» Exercise directions
What do the lines from the top of the data through the line with "--trousers: #2c3e5e;" say? Quote them exactly and include both ends.

» Given data
****************************************

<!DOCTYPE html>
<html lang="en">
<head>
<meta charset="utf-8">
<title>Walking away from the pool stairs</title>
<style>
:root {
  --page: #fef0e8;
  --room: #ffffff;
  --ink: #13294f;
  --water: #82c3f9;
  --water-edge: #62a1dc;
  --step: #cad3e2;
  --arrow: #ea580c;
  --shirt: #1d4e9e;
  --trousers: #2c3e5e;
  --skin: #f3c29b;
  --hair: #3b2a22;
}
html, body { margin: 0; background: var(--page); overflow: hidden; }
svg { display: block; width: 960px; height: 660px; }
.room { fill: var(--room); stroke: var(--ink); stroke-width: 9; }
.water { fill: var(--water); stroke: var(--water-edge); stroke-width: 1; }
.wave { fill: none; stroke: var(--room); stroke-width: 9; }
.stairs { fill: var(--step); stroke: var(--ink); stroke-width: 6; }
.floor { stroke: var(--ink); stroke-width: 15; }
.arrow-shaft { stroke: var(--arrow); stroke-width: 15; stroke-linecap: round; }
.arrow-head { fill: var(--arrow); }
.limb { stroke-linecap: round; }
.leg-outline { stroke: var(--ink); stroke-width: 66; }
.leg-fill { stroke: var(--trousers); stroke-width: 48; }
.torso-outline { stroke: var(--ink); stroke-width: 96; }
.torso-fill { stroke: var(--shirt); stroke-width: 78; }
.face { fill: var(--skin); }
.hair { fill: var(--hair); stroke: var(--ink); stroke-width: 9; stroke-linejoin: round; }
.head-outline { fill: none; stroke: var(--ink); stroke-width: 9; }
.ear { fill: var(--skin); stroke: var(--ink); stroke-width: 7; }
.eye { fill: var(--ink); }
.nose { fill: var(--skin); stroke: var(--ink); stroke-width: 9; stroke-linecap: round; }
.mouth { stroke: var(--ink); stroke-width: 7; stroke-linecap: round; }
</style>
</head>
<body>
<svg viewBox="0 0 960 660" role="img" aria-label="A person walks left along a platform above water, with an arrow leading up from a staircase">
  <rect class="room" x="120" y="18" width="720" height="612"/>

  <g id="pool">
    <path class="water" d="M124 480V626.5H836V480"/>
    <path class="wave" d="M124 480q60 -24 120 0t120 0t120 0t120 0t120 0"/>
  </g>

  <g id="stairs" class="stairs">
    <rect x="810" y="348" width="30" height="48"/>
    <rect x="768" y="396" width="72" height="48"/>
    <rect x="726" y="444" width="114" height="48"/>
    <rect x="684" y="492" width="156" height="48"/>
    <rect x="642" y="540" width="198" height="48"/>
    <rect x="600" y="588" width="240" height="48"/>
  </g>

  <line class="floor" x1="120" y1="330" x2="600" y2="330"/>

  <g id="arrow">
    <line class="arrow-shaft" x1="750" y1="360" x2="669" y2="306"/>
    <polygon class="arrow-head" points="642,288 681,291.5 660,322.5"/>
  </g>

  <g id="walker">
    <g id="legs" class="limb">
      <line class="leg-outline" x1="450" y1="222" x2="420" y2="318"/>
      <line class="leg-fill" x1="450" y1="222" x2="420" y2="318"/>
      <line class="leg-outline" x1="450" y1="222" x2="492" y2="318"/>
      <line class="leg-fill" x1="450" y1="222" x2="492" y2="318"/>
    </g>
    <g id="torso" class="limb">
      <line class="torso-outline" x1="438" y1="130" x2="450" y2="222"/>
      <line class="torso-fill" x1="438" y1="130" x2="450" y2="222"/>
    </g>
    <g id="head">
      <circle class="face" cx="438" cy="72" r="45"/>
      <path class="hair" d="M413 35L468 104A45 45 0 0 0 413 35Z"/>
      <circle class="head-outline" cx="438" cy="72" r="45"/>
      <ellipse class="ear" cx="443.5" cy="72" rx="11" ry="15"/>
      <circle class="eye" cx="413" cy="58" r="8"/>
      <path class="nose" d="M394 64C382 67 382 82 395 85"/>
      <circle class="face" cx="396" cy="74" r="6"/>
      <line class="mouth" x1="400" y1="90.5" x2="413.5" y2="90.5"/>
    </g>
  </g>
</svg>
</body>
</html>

****************************************

» Response
<!DOCTYPE html>
<html lang="en">
<head>
<meta charset="utf-8">
<title>Walking away from the pool stairs</title>
<style>
:root {
  --page: #fef0e8;
  --room: #ffffff;
  --ink: #13294f;
  --water: #82c3f9;
  --water-edge: #62a1dc;
  --step: #cad3e2;
  --arrow: #ea580c;
  --shirt: #1d4e9e;
  --trousers: #2c3e5e;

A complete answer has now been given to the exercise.